  • To delete unwanted nodes just click on them and then either right click and chose “Delete” in the menu or simply use the “Delete”-key on your keyboard.


Changing an image into a vectorClick to read

Making use of “Trace Bitmap”

If you want to use a picture/drawing/clipart from the internet, “Trace Bitmap” is the right tool.

  • The image chosen has to be active (you’ll see a frame around the pic).
  • Choose “Path” and then “Trace Bitmap” in the dropdown menu.
  • A new window opens and where you can choose the method of scanning. Standard choice is “Brightness cutoff” with threshold of 0.450. If you raise the number the image will get darker, if you lower it will take less color.
  • When happy with the image just hit “OK” to get the vector image.
  • Now just drag the new image off the original one and start editing.

Vector with nodes vs. original image


Adding text to your imageClick to read

Give your design a personal touch

A step to giving your work an individual touch is by adding some text. 

   This icon enables writing. Just click anywhere in your workspace and start writing.

Keep in mind not all fonts are good for laser/vinylcutting, especially those with very fine lines can be difficult to handle.

When using a laser cutter remember to connect all parts that otherwise would just fall out of your design (see image)


Text for vinylsticker vs. text for lasercutter
when cutting and removing the letters (leave holes where the letters are, e.g. when using as a sign with backlight)

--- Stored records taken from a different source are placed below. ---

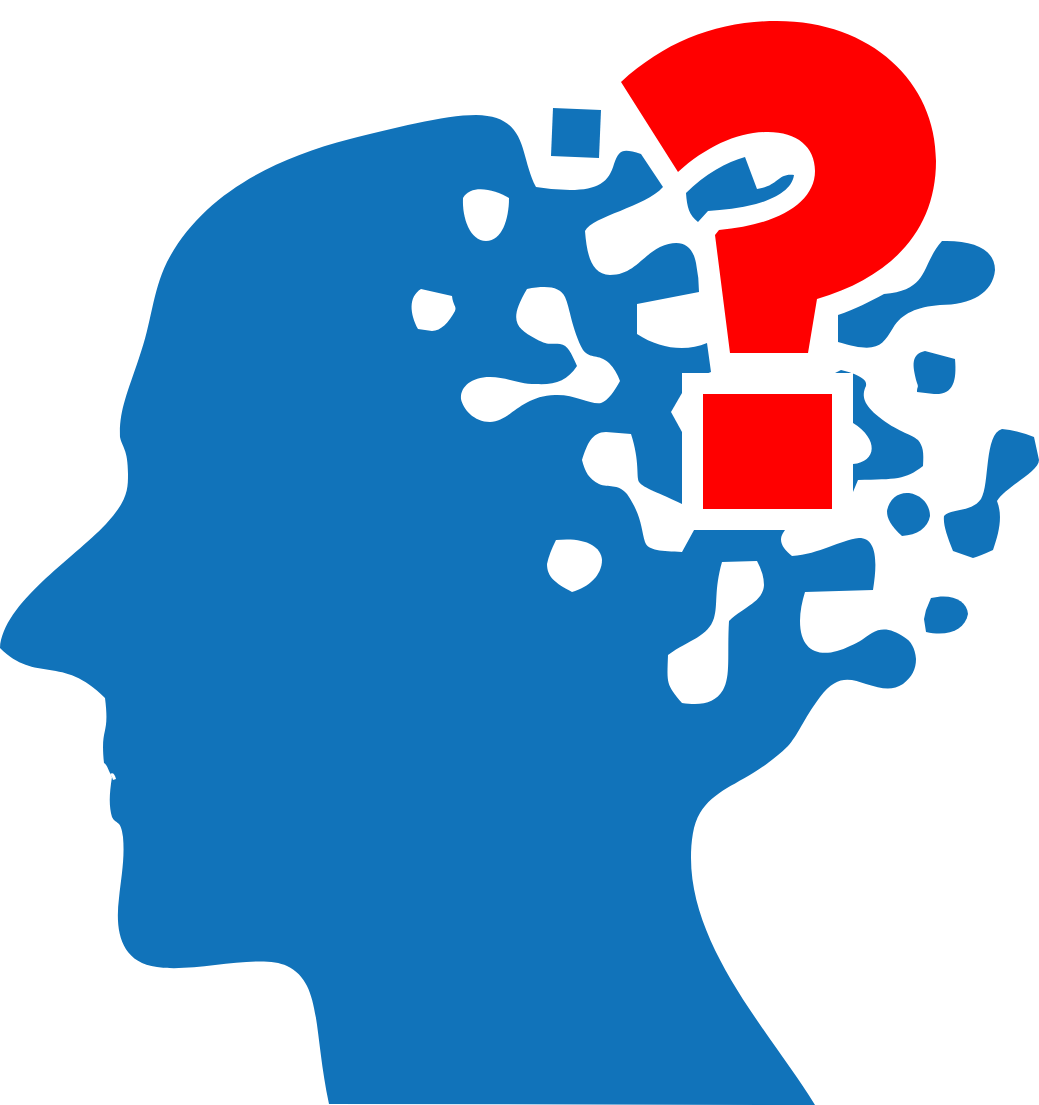
<!DOCTYPE html>
<html lang="en">
<head>
<meta charset="utf-8">
<title>Head with question mark</title>
<style>
:root { --paper: #ffffff; --head-blue: #1173ba; --question-red: #ff0000; }
html, body { margin: 0; background: var(--paper); overflow: hidden; }
.illustration { display: block; width: 1039px; height: 1105px; }
.head, .fragments { fill: var(--head-blue); }
.gaps { fill: var(--paper); }
.question { fill: var(--question-red); }
</style>
</head>
<body>
<svg class="illustration" viewBox="0 0 1039 1105" role="img" aria-label="Blue head in profile breaking into pieces, with a red question mark">
  <path class="head" d="M329 1104L815 1105C772 1035 691 949 691 858C691 842 693 824 700 813C717 785 750 783 788 746C798 735 803 720 820 697C837 674 851 679 866 684C882 689 892 691 903 684C912 677 916 669 916 659C915 648 911 641 904 637C892 629 882 627 872 633C864 638 860 642 850 646C824 659 800 655 800 621C800 611 802 602 805 592L873 590C878 559 876 538 859 538C840 540 820 554 792 556C783 549 778 541 783 533L785 530L795 500L682 373L706 374L711 372L707 343C686 352 660 349 637 334V304L699 292Q699 278 696 263C692 242 678 239 660 247C641 257 633 275 610 275C592 274 587 257 585 231C593 216 645 207 663 187L641 154C622 148 619 150 614 164C609 182 598 190 570 190Q553 190 536 187C519 155 529 116 476 115C444 115 391 129 350 139C268 160 200 198 167 262C152 293 152 322 139 358C127 394 119 411 120 437C122 447 128 449 128 474C128 489 128 500 106 524C73 559 3 603 0 648C36 684 62 654 105 698C110 737 100 725 104 763C107 764 109 772 112 777C109 795 109 807 112 817C116 825 121 819 123 837C125 859 121 878 119 898C115 930 120 962 157 967C195 973 260 953 287 966C322 983 313 1028 329 1104Z"/>

  <g class="gaps">
    <path d="M463 198C471 184 494 189 509 198C509 219 502 241 486 241C470 241 462 218 463 198Z"/>
    <path d="M421 289L452 296C453 306 457 306 455 311C449 322 441 331 432 331L418 329C410 314 408 297 421 289Z"/>
    <path d="M527 289C548 285 560 287 565 297C570 308 572 330 583 350C591 360 598 353 609 363Q616 370 620 381C615 390 608 401 601 403C591 405 575 394 555 395C520 396 510 422 490 422C474 422 463 409 461 399C460 388 470 377 490 377C507 377 517 384 536 384C555 385 567 381 577 366C571 353 568 345 560 344C550 343 549 346 536 339C516 328 508 321 527 289Z"/>
    <path d="M582 460C587 444 592 432 606 432L631 434C640 462 636 476 639 482C643 488 660 493 682 504L705 510L682 552C662 551 648 551 645 542C641 529 642 516 627 494C617 483 609 488 599 484C589 479 585 472 582 460Z"/>
    <path d="M556 540C583 537 601 545 602 560C602 575 589 587 572 592C555 583 547 577 547 564Q549 554 556 540Z"/>
    <path d="M722 562L757 561Q764 574 764 585C763 602 745 606 729 621C727 655 731 676 723 690C715 703 702 706 682 703C666 684 667 684 668 655C690 639 708 637 714 618C718 605 714 590 722 562Z"/>
    <path d="M682 393L671 412L682 432Z"/>
    <path d="M110 774Q114 771 116 779L113 780L112 777Z"/>
  </g>

  <g class="fragments">
    <polygon points="553,108 601,110 599,158 551,156"/>
    <path d="M686 193C705 174 727 162 745 157L757 189C779 186 777 173 794 175C792 190 774 199 756 204C740 208 723 210 708 211L698 222C689 215 687 207 686 193Z"/>
    <path d="M942 241C975 240 995 250 995 270C993 293 971 305 940 305C917 307 902 313 893 328C882 346 877 354 838 342V315C856 309 869 302 884 294C930 290 920 266 942 241Z"/>
    <path d="M925 351L955 359C957 382 953 395 934 394L917 392C917 386 919 388 917 383C912 365 911 354 925 351Z"/>
    <path d="M835 373L841 370C857 374 868 379 866 386C861 396 864 405 879 417C896 431 911 434 918 440C923 446 924 452 923 466C905 480 896 479 858 480L853 492V464C877 462 879 439 853 423V376Z"/>
    <path d="M1002 429Q1017 430 1034 437L1039 460C1039 472 1005 487 997 501C1003 516 999 533 993 550Q980 556 973 558L953 551C947 536 943 525 944 516C951 508 971 513 981 499C990 484 984 434 1002 429Z"/>
    <path d="M902 536C891 526 887 519 887 511C889 499 898 492 909 493C922 495 930 505 930 516C928 528 917 535 902 536Z"/>
    <path d="M931 598C951 593 967 600 968 614C965 630 948 637 926 632L924 619L926 610Z"/>
  </g>

  <rect class="gaps" x="682" y="373" width="171" height="157"/>

  <g class="question">
    <path d="M621 82C667 40 719 21 777 21C871 21 936 82 936 161C936 230 892 277 817 299L808 353H730L715 235L719 230C777 225 815 203 815 171C815 147 797 132 768 132C738 132 707 146 678 172Z"/>
    <rect x="703" y="394" width="129" height="115"/>
  </g>
</svg>
</body>
</html>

Stacking OrderClick to read

What should be up front and what's in the background

In Menu bar Object

Stacking Order

If you have drawn objects that overlap each other, you can select an object and then click “Raise” or “Lower” under the “Object” menu to change the stacking order.


Align and DistributeClick to read

Putting things in places

In the dropdown menu "Object" you find the item "Align and Distribute"

It's used to arrange items in your worksheet.

This comes in handy when you want to put a text straight under a pic or arrange objects at the same bottom line.